Tsang and colleagues combined a series of targeted and unbiased analyses to uncover the drivers of transcriptomic heterogeneity in murine HSCs. Multiple analyses, including the identification of variable genes, hierarchical clustering, and principal component analysis, all pointed to fluctuations in cell-cycle state as the predominant source of cellular heterogeneity. By comparing their results with a database of stage-specific cell-cycle genes, the authors showed that they could assign individual cells to each of the four cell-cycle stages. Similar results have been reported across a variety of single-cell studies , and this finding enabled the authors to calculate the fraction of cells at each stage, a measurement reflecting the kinetics of cell-cycle progression. For example, with high reproducibility across replicate experiments, they identified that 28 % of Bcl11a
+/+ cells were assigned to a G0/early G1 phase, potentially representing a quiescent or dormant subpopulation of HSCs.
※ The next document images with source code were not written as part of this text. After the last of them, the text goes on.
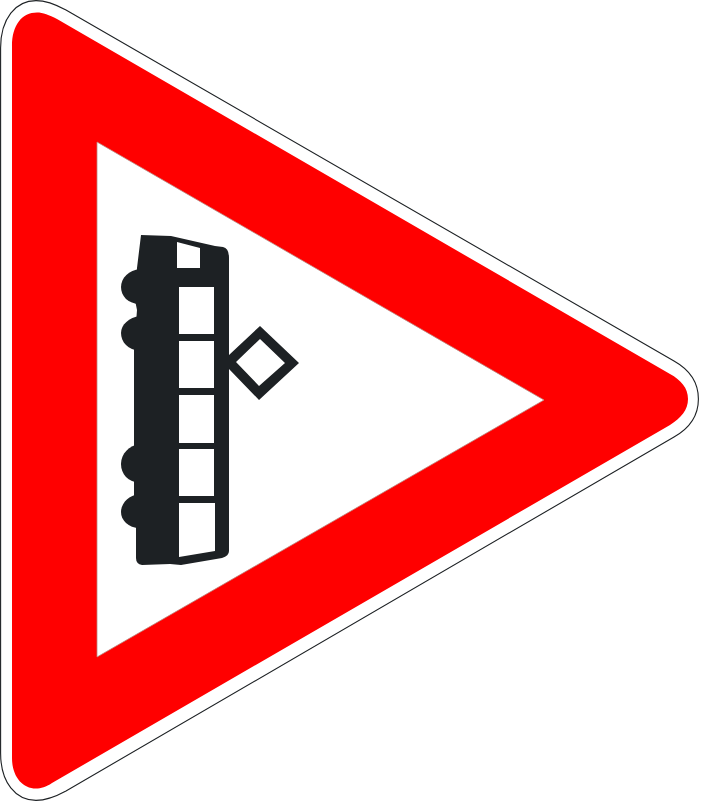
<!DOCTYPE html>
<html lang="en">
<head>
<meta charset="utf-8">
<title>Tram warning sign</title>
<style>
:root { --red: #ff0000; --ink: #1d2124; --white: #ffffff; }
html, body { margin: 0; background: var(--white); overflow: hidden; }
.sign { display: block; width: 701px; height: 801px; }
.plate { fill: var(--white); stroke: var(--ink); stroke-width: 1.1; }
.border { fill: var(--red); }
.field, .windows { fill: var(--white); }
.field { stroke: #b98a80; stroke-width: 0.8; }
.tram { fill: var(--ink); }
</style>
</head>
<body>
<svg class="sign" viewBox="0 0 701 801" role="img" aria-label="Triangular warning sign with a tram, turned on its side">
  <path class="plate" d="M0.6 48C0.6 18 16 0.6 36 0.6C46 0.6 55 4 66 10L674 361C690 370 698.400 383 698.400 399C698.400 415 690 428 674 437L66 791C55 797 46 800.400 36 800.400C16 800.400 0.6 783 0.6 753Z"/>
  <path class="border" d="M12 46C12 25 22 12.500 37 12.500C43 12.500 49 15 57 19L670 374C681 380 688 388 688 399C688 410 681 418 670 425L52 783C46 787 41 788.500 36 788.500C22 788.500 12 776 12 758Z"/>
  <polygon class="field" points="97,142 544,400 97,657"/>
  <g class="tram">
    <path class="body" d="M141 235L171 236L215 246L223 247Q229 248 229 258V551Q229 556 222 558L181 565L170 564L142 565Q136 564 136 558V528L134 500V350L137 310L135 300L137 268Z"/>
    <g class="wheels">
      <path id="wheel" d="M140 269C129 270 121 278 121 287C121 296 128 304 140 304Z"/>
      <path d="M140 316C129 317 121 325 121 333C121 342 128 350 140 351Z"/>
      <path d="M140 444C129 445 121 454 121 464C121 474 128 482 140 483Z"/>
      <path d="M140 494C129 495 121 503 121 512C121 520 128 528 140 528Z"/>
    </g>
    <path class="pantograph" fill-rule="evenodd" d="M260 326L299 363L259 400L229 369V355ZM260 339L236 362L259 386L285 363Z"/>
  </g>
  <g class="windows">
    <polygon points="177,242 200,248 200,268 177,268"/>
    <rect x="179" y="287" width="35" height="47"/>
    <rect x="179" y="341" width="35" height="47"/>
    <rect x="179" y="395" width="35" height="48"/>
    <rect x="179" y="449" width="35" height="47"/>
    <polygon points="179,503 215,503 215,551 179,557"/>
  </g>
</svg>
</body>
</html>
When analyzing Bcl11a-deficient cells, the authors similarly found significant heterogeneity in cell-cycle progression. Intriguingly, they observed that these cells tended to be assigned (61 %) to the S and G2/M cell-cycle phases, a more than twofold increase compared with the wild-type controls. Consistent with this finding, knockout cells exhibited reduced levels of known HSC quiescence regulators, and signature genes associated with HSC self-renewal. The authors thus proposed that Bcl11a acts as a key regulator of HSC proliferation and maintenance, and validated this finding using staining for proliferation markers, as well as donor transplantation experiments. The collection of these analyses demonstrates an important lesson that is likely to hold true in many single-cell studies: although cell-cycle variation may represent an unsurprising source of cellular heterogeneity, changes in cycling kinetics may also reflect important differences in cellular activation state and fate potential.